Retired NYPD investigator David Gurney receives a mysterious call from a high school acquaintance regarding a taunting letter. Although death has not been threatened, the fact that the killer knows so much about his target is frightening. Events quickly escalate when the body count starts rising, all in conjunction with this mysterious killer who seems to be able to mind read.
The mystery aspect of the novel was stellar. The first quarter was slow, but somewhere around the middle, things quickly built up and I couldn’t put the book down. I was completely baffled with the killer’s motives and execution, and can truly say that Verdon has the suspense concept down pat.
While Gurney is not immediately nor immensely likable, Verdon has portrayed him as real, with flaws and personality tics that readers can relate to. He has trouble with the concept of retirement, to the detriment of his marriage, and is borderline obsessive-compulsive in his quest for serial killers.

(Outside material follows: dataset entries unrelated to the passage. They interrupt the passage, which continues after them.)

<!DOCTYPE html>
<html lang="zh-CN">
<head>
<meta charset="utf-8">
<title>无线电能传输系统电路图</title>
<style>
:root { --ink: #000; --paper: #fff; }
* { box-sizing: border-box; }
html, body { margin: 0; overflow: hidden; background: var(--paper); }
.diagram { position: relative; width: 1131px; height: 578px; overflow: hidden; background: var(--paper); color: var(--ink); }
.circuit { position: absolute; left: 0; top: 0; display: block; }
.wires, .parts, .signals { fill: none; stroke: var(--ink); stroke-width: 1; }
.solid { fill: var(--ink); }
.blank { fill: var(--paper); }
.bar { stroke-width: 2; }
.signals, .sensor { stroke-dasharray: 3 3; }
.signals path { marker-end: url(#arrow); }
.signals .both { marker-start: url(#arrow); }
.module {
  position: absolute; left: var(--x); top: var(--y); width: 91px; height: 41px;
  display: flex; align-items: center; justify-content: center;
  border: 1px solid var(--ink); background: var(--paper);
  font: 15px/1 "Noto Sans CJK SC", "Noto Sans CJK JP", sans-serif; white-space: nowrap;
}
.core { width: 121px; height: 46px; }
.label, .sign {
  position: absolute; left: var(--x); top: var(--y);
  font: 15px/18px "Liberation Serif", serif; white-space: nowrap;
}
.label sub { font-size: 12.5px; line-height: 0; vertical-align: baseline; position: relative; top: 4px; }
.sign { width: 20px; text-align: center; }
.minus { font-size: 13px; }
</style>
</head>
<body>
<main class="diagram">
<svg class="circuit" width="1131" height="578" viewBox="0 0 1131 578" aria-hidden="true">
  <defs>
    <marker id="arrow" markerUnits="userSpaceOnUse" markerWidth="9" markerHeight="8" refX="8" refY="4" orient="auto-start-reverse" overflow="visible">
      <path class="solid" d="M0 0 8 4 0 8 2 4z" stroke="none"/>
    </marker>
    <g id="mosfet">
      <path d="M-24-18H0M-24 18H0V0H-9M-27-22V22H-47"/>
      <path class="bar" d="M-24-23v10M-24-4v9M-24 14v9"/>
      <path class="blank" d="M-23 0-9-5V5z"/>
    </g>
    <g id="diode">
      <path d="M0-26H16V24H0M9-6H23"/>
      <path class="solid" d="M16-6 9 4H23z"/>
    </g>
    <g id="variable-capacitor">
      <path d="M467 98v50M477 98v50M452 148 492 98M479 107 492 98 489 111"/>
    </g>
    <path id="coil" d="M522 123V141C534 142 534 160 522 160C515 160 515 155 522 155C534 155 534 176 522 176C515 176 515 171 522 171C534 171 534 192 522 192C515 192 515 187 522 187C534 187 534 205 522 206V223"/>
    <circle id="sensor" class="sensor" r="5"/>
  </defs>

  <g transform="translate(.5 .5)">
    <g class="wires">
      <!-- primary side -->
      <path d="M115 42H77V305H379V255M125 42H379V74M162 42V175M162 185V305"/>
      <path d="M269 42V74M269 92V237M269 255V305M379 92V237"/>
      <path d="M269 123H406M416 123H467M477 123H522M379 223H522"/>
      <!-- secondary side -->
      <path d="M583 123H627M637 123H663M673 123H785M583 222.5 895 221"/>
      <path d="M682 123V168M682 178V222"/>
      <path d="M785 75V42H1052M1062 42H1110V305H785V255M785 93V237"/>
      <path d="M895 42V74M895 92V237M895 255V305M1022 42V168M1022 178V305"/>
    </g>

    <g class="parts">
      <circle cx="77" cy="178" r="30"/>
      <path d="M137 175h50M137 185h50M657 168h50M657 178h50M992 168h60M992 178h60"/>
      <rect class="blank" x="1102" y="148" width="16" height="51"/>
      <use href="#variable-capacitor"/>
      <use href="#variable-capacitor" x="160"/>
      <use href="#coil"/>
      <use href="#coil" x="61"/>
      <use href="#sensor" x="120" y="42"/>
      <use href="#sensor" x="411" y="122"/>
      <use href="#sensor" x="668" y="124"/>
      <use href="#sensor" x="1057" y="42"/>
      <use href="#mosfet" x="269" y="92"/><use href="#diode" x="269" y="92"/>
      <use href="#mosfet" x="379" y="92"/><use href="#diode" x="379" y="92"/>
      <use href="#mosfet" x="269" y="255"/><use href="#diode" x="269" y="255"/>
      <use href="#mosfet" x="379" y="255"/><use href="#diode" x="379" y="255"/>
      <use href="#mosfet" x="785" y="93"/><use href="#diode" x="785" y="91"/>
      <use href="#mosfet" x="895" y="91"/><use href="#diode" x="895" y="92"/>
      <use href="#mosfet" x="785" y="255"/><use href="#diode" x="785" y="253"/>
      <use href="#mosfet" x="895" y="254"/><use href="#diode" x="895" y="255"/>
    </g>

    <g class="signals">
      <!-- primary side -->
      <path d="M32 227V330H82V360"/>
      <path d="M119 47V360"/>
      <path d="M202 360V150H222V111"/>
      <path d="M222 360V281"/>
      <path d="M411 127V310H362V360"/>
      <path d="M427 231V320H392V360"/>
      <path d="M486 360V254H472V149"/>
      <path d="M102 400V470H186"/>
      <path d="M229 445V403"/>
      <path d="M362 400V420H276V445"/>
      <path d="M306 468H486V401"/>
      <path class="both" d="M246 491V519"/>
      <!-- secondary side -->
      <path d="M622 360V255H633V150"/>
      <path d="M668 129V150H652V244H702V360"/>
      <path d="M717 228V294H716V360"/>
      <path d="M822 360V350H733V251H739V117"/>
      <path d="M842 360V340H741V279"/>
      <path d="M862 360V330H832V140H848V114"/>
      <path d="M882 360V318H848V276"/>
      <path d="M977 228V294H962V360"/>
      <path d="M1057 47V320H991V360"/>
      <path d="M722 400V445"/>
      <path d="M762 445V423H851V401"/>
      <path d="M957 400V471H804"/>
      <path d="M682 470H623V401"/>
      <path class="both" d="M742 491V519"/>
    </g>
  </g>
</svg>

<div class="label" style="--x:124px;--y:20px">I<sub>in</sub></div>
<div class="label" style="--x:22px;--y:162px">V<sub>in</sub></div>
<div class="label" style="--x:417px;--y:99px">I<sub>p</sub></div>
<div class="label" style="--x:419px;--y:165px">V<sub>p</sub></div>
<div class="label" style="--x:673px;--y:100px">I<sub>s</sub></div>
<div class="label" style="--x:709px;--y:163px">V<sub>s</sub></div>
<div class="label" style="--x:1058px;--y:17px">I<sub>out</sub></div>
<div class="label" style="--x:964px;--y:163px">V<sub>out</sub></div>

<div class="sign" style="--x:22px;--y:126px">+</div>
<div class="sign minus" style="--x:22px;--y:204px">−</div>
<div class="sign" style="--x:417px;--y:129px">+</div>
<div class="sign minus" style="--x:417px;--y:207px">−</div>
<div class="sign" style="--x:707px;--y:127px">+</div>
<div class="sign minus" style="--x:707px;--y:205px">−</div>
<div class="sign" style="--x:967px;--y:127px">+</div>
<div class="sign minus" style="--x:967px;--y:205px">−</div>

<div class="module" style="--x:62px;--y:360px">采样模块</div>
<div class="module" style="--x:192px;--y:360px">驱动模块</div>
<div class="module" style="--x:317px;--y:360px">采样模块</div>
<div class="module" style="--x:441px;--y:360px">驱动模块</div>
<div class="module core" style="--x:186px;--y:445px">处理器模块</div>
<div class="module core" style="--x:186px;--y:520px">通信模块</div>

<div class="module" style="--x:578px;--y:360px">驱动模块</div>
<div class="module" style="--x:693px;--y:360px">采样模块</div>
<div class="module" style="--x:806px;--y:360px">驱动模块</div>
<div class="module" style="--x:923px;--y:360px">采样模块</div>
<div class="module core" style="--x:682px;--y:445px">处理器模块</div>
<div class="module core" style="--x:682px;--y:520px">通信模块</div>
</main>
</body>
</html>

The subplot with the underlying tension between Gurney and his wife Madeleine was vague and undeveloped. There was no groundwork for this thread, and it felt like this was a sequel, where the reader had to have a previous novel to fully understand the dynamics between Dave and Madeleine. Both are fairly passive-aggressive towards each other, and while I understand the concept of this to give Gurney’s personality more dimension and depth, it seemed like this should have been more fully developed, or given a minute role. Hopefully, Gurney’s son Kyle takes a prominent role in subsequent Gurney installments, otherwise I don’t understand Verdon bringing him up here.
I really enjoyed the mystery and the novel had enough twists and cliffhangers to keep me turning the pages. I am interested in seeing how Verdon continues developing Gurney in his subsequent books.